Cyclical mastalgia, otherwise known as premenstrual breast swelling, is a common concern amongst women. This symptom is a part of a set of symptoms called premenstrual syndrome. Premenopausal breast swelling may also signify diseases like fibrocystic breast disease. Fibrocystic breast disease is when the breasts become lumpy and painful before the onset of the menstrual period.
Women suffering from this condition often notice large, benign lumps in the breasts before the onset of monthly periods. These lumps may move when pushed on and shrink once the periods have ended.
Premenstrual syndrome-related breast soreness can range in severity. Symptoms often increase before menstruation and fade or immediately after a menstrual period. Most of the time, the symptoms are more troublesome than a severe medical condition. Nonetheless, whenever one is worried about changes in the breast they must consult a doctor. Sore breasts can be a symptom of menopause and several other health conditions.
What are the causes of breast swelling and tenderness?
Fluctuation in hormone levels accounts for most premenstrual breast swelling and tenderness episodes. These fluctuations usually occur during a menstrual cycle. The exact timing of the change varies for each woman. Estrogen causes the breast ducts to enlarge. Progesterone causes the milk glands to swell. Both these events can cause the breasts to feel sore.
Estrogen and progesterone increase during the second half of the cycle. Estrogen increases in the middle of the cycle, while progesterone levels rise during the week before menstruation. Medications like estrogen can also cause breast changes such as tenderness and swelling.
What are the symptoms of breast swelling and tenderness?
The main symptoms of premenstrual pain and swelling are tenderness and heaviness in both the breasts. A dull ache in the breasts can be a problem for some women. Your breast tissue may feel dense or coarse to touch. Symptoms associated with menstruation may occur a week before the onset of periods. Most women do not experience severe pain.

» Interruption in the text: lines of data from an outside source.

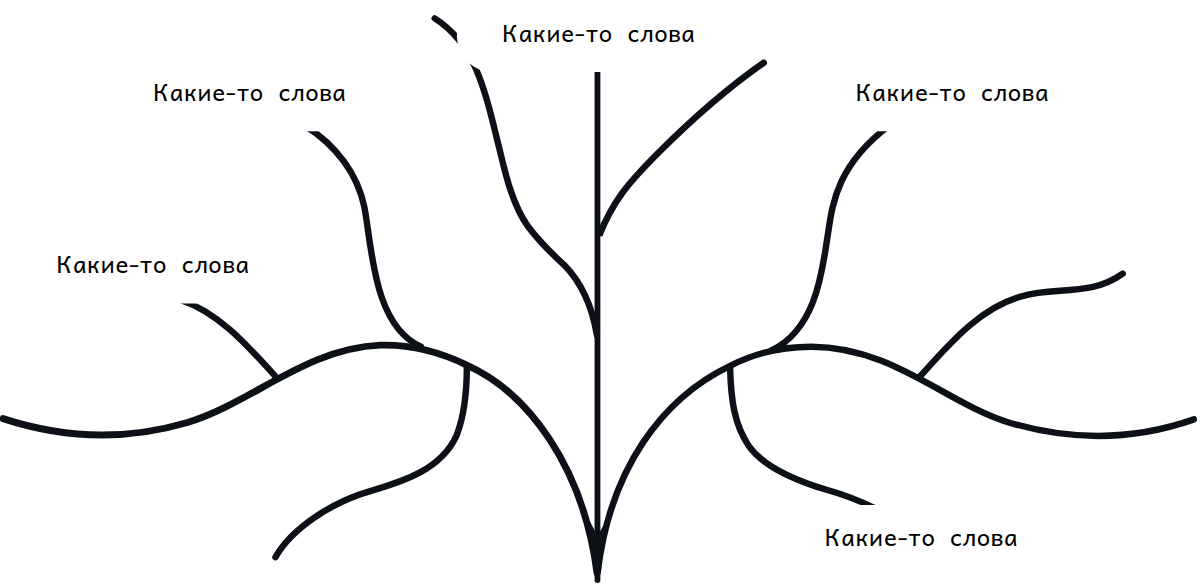
<!DOCTYPE html>
<html lang="ru">
<head>
<meta charset="utf-8">
<title>Дерево слов</title>
<link rel="stylesheet" href="https://fonts.googleapis.com/css2?family=Andika&display=swap">
<style>
  :root {
    --paper: #ffffff;
    --branch: #0d1117;
    --text: #000000;
  }
  html, body { margin: 0; background: var(--paper); overflow: hidden; }
  .tree { display: block; width: 1200px; height: 585px; }
  .branches { fill: none; stroke: var(--branch); stroke-width: 8.4; stroke-linecap: round; stroke-linejoin: round; }
  .trunk { stroke-width: 7.6; }
  .limb-left { stroke-width: 9; }
  .joined { stroke-linecap: butt; }
  .taper { fill: var(--branch); stroke: none; }
  .plate { fill: var(--paper); }
  .label text { font-family: "Andika", "PT Sans", sans-serif; font-size: 31.5px; fill: var(--text); }
</style>
</head>
<body>
<svg class="tree" viewBox="0 0 1568 764.4" xmlns="http://www.w3.org/2000/svg">
  <defs>
    <rect id="plate" class="plate" x="-59" y="-54" width="370" height="93.5" rx="46.7"/>
  </defs>

  <g class="branches">
    <path class="trunk" d="M780.7 60V758"/>
    <path class="limb-left" d="M4 547C80 572 160 577 245 552C330 526 400 455 497 451C535 450 575 460 610 477C690 513 762 610 780 748"/>
    <path class="limb-right" d="M781 748C797 612 866 520 954 478C985 462 1022 453 1060 453C1166 453 1235 526 1318 552C1402 577 1483 575 1560 548"/>
    <path class="taper" d="M770 680Q775 715 776.500 748Q780.500 754 785 748Q786 715 792 680L781 700Z"/>

    <path d="M236 392C285 408 322 450 362 494"/>
    <path d="M398 164C440 190 467 228 476 270C486 320 487 425 550 453"/>
    <path d="M610 479C610 512 607 542 597 568C577 614 524 630 486 641C432 656 380 692 360 728"/>

    <path d="M568 24C622 58 634 120 652 192C661 230 670 268 690 296C708 320 726 336 738 347C760 370 774 402 780 438"/>
    <path class="joined" d="M783 308C800 264 820 240 860 200"/>
    <path d="M860 200C905 155 955 112 998 82"/>

    <path d="M1008 458C1070 428 1075 345 1082 305C1088 262 1096 214 1162 164"/>
    <path d="M1202 492C1240 450 1280 402 1336 387C1378 374 1425 388 1467 357.500"/>
    <path d="M954 480C955 524 960 555 978 582C1000 614 1050 631 1080 640C1105 647 1125 655 1145 665"/>
  </g>

  <g class="labels">
    <g class="label" transform="translate(656 54.500)">
      <use href="#plate"/>
      <text><tspan x="0" textLength="144">Какие-то</tspan> <tspan x="164" textLength="88">слова</tspan></text>
    </g>
    <g class="label" transform="translate(200 132)">
      <use href="#plate"/>
      <text><tspan x="0" textLength="144">Какие-то</tspan> <tspan x="164" textLength="88">слова</tspan></text>
    </g>
    <g class="label" transform="translate(1118 132)">
      <use href="#plate"/>
      <text><tspan x="0" textLength="144">Какие-то</tspan> <tspan x="164" textLength="88">слова</tspan></text>
    </g>
    <g class="label" transform="translate(73.500 357)">
      <use href="#plate"/>
      <text><tspan x="0" textLength="144">Какие-то</tspan> <tspan x="164" textLength="88">слова</tspan></text>
    </g>
    <g class="label" transform="translate(1077.500 714)">
      <use href="#plate"/>
      <text><tspan x="0" textLength="144">Какие-то</tspan> <tspan x="164" textLength="88">слова</tspan></text>
    </g>
  </g>
</svg>
</body>
</html>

In some cases, breast tenderness affects the everyday routine of women of childbearing age and is not connected to the menstrual cycle. In addition, due to the changes in hormonal levels that occur as a woman ages, premenstrual breast swelling and tenderness usually improve as menopause approaches.
Treatment for breast tenderness
Cyclic mastalgia can be treated effectively with over-the-counter non-steroidal anti-inflammatory drugs like acetaminophen, ibuprofen, and naproxen. In addition, these medications can provide relief from cramping associated with premenstrual syndrome.
Women may have moderate and severe breast swelling should consult their doctor. Diuretics can reduce swelling, tenderness, and water retention. However, diuretics can increase urine output and the risk of dehydration.
Hormonal birth pills can decrease the symptoms of premenstrual breast symptoms. However, if the symptoms are severe, you may be prescribed Danazol which is used to treat endometriosis and symptoms of fibrocystic breast disease.
Lifestyle changes can help to manage breast swelling and tenderness. For example, wearing a supportive sports bra when symptoms are at the worst. Diet can also play an essential role in breast pain. For example, caffeine, alcohol, and foods high in fat and salt can increase discomfort. Reducing or eliminating these substances a week or two before periods may help manage or prevent the symptoms.
Specific vitamins and minerals may help to get relief from breast pain. Food items like peanuts, spinach, hazelnuts, carrots, bananas, oats, avocados, and brown rice. Exercise can also help to reduce the symptoms.
Premenstrual breast tenderness and swelling are often effectively managed with home care and medication when necessary. However, you should discuss your condition with the healthcare provider if lifestyle changes and medications do not help you feel better.